Genetic biomarkers could play a role in predicting response to endoscopic treatment.16 A lower response to endoscopic treatment has been reported in patients with multiple chromosomal gains (gain of two or more locus-specific probes to MYC, p16, HER-2/neu and ZNF217, evaluated by fluorescence in situ hybridization (FISH)) in the dysplastic Barrett’s epithelium.30 After PDT, p16 allelic loss, also detected by FISH, was found to predict loss of dysplasia.31
Our study was prospective, used biopsies evaluated by H&E (rather than an adjacent biopsy with unknown pathology), and by simultaneously running pre- and post- treatment biopsies we limited the possibility of a “batch effect”. Despite these methodological advantages, we acknowledge some limitations. Some neo-squamous biopsies were obtained pre-complete BE eradication. Consequently, it is possible (but unknown) if the remnant BE may effect the gene expression of the neo-squamous mucosa. Our normal squamous samples also include biopsies at various levels above the gastroesophageal junction, which has been reported to influence gene expression,32 although there was no significant difference in expression in distal compared to proximal esophagus biopsies in our study (data not shown). We did not compare the mRNA expression changes after EMR compared to RFA because of the small number of patients in each group and the difference in severity of Barrett’s disease: most of the patients undergoing EMR had IMC or HGD whereas patients undergoing RFA had mostly LGD (after EMR treatment of IMC or HGD in some cases).
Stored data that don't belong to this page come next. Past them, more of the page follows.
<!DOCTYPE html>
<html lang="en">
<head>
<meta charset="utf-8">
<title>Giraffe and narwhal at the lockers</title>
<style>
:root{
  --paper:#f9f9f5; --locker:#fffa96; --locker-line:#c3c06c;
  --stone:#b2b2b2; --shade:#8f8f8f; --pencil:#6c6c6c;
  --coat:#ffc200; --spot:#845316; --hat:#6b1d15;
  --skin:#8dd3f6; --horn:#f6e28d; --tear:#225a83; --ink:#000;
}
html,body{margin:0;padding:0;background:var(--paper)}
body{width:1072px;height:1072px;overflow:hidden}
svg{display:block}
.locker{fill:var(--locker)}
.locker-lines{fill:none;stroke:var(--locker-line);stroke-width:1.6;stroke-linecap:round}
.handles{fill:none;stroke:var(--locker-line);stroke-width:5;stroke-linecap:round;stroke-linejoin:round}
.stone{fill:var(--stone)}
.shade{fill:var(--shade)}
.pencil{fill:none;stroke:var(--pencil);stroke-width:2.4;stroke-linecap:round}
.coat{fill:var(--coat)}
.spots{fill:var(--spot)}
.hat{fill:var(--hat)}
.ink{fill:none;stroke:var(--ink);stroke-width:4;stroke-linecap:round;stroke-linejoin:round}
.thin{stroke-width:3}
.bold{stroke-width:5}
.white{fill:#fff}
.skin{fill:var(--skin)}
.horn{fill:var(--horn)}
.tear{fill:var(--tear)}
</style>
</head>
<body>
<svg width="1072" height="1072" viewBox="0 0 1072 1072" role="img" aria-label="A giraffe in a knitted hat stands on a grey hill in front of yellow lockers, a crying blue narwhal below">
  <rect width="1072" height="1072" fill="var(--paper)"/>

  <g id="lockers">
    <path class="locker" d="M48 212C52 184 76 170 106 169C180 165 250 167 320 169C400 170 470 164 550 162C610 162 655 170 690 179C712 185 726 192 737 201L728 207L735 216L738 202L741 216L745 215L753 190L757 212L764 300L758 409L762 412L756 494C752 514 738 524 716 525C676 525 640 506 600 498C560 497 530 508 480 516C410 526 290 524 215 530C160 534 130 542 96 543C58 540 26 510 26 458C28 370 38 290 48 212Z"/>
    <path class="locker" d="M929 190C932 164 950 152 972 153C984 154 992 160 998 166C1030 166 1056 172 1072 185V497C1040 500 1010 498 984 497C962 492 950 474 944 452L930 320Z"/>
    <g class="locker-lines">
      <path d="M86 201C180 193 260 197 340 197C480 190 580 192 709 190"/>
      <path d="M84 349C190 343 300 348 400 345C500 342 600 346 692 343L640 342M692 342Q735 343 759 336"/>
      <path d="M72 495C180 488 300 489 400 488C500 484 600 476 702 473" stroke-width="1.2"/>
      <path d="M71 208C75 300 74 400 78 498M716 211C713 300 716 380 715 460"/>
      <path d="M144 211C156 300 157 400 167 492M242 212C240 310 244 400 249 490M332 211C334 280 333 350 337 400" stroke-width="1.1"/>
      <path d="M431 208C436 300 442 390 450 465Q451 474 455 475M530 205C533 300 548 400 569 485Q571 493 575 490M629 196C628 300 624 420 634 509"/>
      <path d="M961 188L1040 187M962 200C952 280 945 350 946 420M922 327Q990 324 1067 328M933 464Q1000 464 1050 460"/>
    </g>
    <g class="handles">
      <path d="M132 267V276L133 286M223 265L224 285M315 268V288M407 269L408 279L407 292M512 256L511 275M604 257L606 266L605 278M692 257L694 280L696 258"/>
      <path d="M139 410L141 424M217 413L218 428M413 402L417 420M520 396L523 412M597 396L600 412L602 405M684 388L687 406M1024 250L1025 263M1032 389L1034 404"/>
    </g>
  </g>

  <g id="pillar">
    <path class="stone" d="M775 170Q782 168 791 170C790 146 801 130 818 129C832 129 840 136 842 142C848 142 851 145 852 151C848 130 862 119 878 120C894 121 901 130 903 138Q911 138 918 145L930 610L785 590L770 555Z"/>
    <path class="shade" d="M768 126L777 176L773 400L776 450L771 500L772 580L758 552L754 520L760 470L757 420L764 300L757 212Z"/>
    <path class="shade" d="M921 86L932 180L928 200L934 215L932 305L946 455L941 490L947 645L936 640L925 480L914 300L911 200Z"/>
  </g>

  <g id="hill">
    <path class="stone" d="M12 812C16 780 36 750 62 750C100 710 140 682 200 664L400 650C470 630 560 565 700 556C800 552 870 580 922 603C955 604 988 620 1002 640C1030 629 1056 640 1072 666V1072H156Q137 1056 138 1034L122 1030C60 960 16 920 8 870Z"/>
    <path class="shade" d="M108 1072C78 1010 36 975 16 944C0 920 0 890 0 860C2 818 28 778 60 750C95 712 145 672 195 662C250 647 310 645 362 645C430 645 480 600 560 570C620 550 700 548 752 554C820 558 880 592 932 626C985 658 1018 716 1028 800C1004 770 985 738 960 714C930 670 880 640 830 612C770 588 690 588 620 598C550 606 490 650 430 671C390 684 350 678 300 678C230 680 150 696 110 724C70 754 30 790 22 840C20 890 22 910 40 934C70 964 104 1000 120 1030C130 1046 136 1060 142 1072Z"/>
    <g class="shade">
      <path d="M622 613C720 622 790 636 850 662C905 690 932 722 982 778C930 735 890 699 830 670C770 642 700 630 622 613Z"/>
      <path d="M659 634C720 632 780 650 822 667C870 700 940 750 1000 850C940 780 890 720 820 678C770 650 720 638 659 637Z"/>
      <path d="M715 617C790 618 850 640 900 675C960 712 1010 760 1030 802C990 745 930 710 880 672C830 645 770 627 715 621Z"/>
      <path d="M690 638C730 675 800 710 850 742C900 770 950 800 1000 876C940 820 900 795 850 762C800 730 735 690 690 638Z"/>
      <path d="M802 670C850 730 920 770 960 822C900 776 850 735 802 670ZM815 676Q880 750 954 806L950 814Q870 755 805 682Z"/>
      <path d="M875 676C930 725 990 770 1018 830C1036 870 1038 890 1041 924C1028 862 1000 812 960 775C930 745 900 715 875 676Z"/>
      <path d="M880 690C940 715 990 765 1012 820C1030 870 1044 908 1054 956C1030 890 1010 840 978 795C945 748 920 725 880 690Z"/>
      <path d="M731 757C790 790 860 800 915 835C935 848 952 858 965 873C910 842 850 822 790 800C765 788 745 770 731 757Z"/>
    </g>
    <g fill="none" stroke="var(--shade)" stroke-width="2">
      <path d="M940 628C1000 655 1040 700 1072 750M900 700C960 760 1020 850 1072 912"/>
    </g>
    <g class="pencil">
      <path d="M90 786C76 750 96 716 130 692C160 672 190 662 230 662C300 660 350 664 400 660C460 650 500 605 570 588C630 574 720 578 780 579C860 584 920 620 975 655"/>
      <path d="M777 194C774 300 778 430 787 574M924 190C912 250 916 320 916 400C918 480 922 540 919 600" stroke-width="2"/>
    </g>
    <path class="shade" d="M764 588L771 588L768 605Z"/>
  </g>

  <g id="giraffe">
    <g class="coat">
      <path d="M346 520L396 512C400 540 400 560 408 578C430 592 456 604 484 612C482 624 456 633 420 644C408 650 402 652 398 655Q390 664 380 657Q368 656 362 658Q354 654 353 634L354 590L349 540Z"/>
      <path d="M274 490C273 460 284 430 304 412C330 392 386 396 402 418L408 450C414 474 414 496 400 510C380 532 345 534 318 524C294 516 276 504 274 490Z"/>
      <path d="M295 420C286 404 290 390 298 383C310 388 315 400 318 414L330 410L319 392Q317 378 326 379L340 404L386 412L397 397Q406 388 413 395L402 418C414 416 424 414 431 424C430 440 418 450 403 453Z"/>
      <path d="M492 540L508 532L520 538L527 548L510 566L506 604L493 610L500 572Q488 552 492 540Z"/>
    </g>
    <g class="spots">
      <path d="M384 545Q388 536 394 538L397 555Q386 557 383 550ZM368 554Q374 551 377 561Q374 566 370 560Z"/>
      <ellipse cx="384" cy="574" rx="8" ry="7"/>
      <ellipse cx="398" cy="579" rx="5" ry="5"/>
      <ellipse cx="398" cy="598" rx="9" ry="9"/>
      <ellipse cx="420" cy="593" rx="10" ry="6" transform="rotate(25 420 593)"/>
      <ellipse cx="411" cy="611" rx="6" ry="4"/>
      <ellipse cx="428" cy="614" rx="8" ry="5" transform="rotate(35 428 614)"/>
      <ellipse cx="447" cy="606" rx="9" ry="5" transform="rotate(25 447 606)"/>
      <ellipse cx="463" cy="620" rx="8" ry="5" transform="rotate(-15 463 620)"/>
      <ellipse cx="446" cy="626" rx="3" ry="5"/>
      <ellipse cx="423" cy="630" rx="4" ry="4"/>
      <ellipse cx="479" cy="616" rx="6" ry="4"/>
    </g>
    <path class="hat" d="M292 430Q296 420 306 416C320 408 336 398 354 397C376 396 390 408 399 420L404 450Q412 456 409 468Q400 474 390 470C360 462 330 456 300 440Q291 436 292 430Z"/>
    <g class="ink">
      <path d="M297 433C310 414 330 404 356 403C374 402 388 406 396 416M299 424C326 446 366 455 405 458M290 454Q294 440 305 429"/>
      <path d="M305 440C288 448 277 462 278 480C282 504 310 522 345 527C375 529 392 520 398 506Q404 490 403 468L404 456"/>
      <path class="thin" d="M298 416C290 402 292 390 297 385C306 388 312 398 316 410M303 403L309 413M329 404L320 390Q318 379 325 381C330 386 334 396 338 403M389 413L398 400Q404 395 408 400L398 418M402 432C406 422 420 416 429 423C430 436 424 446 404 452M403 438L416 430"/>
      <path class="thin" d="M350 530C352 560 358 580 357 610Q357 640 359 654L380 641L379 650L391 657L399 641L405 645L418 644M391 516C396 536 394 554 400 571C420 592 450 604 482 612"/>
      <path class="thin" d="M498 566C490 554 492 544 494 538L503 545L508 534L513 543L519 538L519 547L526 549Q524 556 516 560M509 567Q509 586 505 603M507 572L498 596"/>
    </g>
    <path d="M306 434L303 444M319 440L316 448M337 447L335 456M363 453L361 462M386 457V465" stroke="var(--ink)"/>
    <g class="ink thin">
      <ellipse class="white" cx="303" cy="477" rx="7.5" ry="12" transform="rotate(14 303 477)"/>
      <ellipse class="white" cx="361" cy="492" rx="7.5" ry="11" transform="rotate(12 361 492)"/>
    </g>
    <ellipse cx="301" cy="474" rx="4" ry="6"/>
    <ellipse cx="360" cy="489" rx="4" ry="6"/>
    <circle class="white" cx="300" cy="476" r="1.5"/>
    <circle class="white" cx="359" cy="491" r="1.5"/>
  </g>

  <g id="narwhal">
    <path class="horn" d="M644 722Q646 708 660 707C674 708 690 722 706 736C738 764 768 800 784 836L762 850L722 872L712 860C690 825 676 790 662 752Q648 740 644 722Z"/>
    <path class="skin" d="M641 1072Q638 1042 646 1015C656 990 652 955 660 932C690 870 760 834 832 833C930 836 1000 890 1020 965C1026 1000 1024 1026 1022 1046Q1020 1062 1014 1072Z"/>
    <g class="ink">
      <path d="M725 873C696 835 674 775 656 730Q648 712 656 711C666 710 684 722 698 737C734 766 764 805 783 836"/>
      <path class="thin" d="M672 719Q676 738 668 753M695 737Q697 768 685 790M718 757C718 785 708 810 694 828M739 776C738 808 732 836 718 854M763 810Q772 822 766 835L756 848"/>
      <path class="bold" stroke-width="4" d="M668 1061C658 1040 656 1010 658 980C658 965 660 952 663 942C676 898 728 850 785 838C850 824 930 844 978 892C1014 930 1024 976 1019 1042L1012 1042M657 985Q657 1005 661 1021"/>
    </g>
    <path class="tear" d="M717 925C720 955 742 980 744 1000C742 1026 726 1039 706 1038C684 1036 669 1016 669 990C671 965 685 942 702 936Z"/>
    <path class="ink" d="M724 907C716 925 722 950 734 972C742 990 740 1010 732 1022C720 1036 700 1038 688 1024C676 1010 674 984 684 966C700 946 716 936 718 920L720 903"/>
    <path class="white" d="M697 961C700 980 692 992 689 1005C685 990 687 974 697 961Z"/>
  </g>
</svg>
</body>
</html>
Our study found that the abnormal gene expression present at baseline in patients with dysplastic Barrett’s or IMC is altered after endotherapy towards a normal esophagus expression profile. This alteration was highly significant for all genes, indicating that the neo-squamous mucosa harbors a very greatly reduced malignant risk compared to untreated Barrett’s disease. This is consistent with the normal histopathological appearance of the neo-squamous mucosa and the reassuring results of clinical studies regarding the long-term cancer risk after endoscopic therapy. The neo-squamous mucosa was significantly different to the normal control squamous mucosa for most genes but the significance of this finding is uncertain. One interpretation is that it suggests that attention should be given to careful inspection of the neo-squamous mucosa as well as, of course, any persistent BE areas after endotherapy. This could include taking random biopsies from a normal appearing neo-squamous mucosa; although the benefit of this is disputed it can rarely uncover buried (sub-squamous) BE or even adenocarcinoma.17,33–35 Altogether, we interpret our results as providing some support for long-term endoscopic surveillance after endoscopic treatment of BE/IMC, even if the BE has been completely eradicated, we acknowledge that more extensive studies with longer follow-up periods are needed to more thoroughly evaluate the neo-squamous mucosa.
The authors declare that there is no conflict of interest.
This work was supported by the Australian National Health and Medical Research Council (project grant 100837) and the Cancer Council New South Wales (SRP 08-04).